'Koi chehra mita ke, Aur aankh se hata ke, Chand chheentein udaa ke jo gaya...Chhapaak se pehchaan le gaya,' as Arijit Singh's piercing voice plays in the background, we see Malti (Deepika Padukone) wincing and screaming in pain after being attacked with acid. Until a man rushes to her aid and pours a bottle of water over her. This gut-wrenching scene is enough to make one understand how a single 'splash' can destroy one's life.
What's Yay: Deepika Padukone, Vikrant Massey, Direction
What's Nay: Screenplay
Popcorn Refill: Interval
Iconic Moment: The scenes where Deepika Padukone depicts the agony and struggle of an acid-attack survivor delivers a solid impact.
Amidst the heavy-duty protests and demonstrations in the Capital to seek justice for a rape victim, an elderly man tries to draw the attention of a media reporter to a passport size photo of a young girl (presumably his daughter) who was subjected to acid violence. It's a poignant scene which emphasizes how violence against woman in many forms still continues to haunt the country.
Meanwhile, after unsuccessful attempts in seeking a job owing to her disfigured face post an acid-attack, Malti (Deepika Padukone) decides to work for an NGO run by Amol (Vikrant Massey) which fights against acid attack violence. Slowly, she tries to rebuild her life and help in upliftment of other acid-attack survivors as well.
Not wanting any other girl to undergo similar trauma as her, Malti even files a PIL for acid ban in the country. The rest of the plot revolves around how she triumphs against all odds and brings her culprits to justice.
Inspired by the story of real-life acid attack crusader Laxmi Agarwal, Meghna Gulzar's latest release, Chhapaak majorly revolves around the aftermath of this brutal hate crime. The director sensitively handles this subject and makes us empathize with acid-attack survivors. She chooses to make the film a journey about grit and hope instead of reducing it to a sob story.

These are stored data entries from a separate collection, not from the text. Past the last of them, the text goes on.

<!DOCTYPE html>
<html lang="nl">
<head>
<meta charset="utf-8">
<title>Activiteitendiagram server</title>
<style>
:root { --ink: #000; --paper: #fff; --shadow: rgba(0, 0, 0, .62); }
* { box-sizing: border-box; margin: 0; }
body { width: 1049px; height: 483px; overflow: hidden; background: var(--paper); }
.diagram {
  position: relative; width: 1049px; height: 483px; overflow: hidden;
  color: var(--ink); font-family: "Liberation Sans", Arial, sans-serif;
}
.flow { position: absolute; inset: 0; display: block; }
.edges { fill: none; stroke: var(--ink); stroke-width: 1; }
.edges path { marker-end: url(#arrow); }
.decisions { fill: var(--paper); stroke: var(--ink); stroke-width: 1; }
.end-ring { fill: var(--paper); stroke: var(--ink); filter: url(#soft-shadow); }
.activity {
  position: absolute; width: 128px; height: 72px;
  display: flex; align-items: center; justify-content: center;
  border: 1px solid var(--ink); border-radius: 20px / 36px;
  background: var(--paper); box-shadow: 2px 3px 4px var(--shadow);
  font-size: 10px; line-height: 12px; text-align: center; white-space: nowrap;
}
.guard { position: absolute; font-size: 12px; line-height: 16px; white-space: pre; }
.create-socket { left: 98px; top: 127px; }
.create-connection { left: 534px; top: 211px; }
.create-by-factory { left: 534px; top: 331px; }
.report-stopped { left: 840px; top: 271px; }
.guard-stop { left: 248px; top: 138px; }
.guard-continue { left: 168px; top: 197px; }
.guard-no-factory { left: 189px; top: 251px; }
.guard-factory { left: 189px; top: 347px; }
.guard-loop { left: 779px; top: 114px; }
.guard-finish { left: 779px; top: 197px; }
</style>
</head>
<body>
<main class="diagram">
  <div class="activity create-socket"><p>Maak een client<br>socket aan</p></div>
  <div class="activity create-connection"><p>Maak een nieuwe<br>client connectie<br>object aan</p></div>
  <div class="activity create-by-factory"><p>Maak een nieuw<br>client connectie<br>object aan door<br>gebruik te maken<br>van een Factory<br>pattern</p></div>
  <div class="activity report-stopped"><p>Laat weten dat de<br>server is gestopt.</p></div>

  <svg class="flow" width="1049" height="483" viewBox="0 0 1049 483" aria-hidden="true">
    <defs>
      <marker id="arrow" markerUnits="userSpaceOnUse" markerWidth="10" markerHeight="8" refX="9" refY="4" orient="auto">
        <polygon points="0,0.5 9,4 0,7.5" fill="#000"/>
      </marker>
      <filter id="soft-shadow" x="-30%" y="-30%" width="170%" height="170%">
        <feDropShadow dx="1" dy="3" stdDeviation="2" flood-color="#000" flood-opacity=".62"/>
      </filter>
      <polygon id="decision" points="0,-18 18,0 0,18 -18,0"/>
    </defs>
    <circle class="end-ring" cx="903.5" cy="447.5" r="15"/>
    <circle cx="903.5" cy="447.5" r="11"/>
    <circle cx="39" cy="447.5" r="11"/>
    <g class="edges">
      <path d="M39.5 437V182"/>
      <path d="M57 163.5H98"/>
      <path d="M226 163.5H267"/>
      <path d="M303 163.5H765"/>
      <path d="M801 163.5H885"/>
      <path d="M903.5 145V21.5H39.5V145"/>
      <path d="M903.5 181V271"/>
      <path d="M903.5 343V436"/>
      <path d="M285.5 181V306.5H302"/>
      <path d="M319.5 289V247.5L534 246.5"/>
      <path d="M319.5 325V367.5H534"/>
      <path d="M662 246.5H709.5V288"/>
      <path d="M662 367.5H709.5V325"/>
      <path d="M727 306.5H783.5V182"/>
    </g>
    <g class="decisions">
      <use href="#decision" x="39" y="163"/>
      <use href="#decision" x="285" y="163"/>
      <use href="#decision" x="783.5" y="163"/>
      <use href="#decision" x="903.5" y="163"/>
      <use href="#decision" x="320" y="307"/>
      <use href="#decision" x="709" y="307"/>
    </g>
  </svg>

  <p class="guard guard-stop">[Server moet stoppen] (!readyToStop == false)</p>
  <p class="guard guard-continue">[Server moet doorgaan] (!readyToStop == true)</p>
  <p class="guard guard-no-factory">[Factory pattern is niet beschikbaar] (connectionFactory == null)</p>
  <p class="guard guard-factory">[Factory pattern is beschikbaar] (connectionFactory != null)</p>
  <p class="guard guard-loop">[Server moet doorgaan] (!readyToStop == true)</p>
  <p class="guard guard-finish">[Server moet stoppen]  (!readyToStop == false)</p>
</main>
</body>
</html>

On the flip side, the writing falters at places and the slow pace puts you a bit off. The narrative gets a tad repetitive and the non-linear treatment comes across as distracting.
Deepika Padukone as Malti makes you feel her every emotion as your own. Be it the scene where her character is attacked with acid in broad daylight or when she sees her disfigured face in the mirror for the first time, the actress catches the pulse of every sequence and effectively conveys it on the screen. It's bold of a mainstream actress like her to not only act but also produce a film like Chhapaak.
Standing shoulder-to-shoulder with her is Vikrant Massey. His 'silent love' story with Deepika's Malti brings in a breezy relief in the otherwise intense narrative. Meghna Gulzar captures their enticing chemistry in a beautiful way.
Other actors like Madhurjeet Sarghi, Rohit Sukhwami and Devas Dixit put up a good show.
A special mention for the team who worked on Deepika Padukone's prosthetics in the film. Malay Prakash's simplistic cinematography perfectly captures the different layers of the film. Nitin Baid's editing goes well.
The Chhapaak title track sung by Arijit Singh adds emotion to the narrative. Nok-Jhok is a sweet and sour glimpse into Malti (Deepika Padukone) and Amol's (Vikrant Massey) budding romance.
In one of the scenes in the film, Deepika Padukone's Malti quips, "Unhone meri surat badli hai, mera mann nahi" and it makes you realize the importance of standing confident and undeterred even in the darkest phase of life.
We give 3 stars out of 5 for Chhapaak.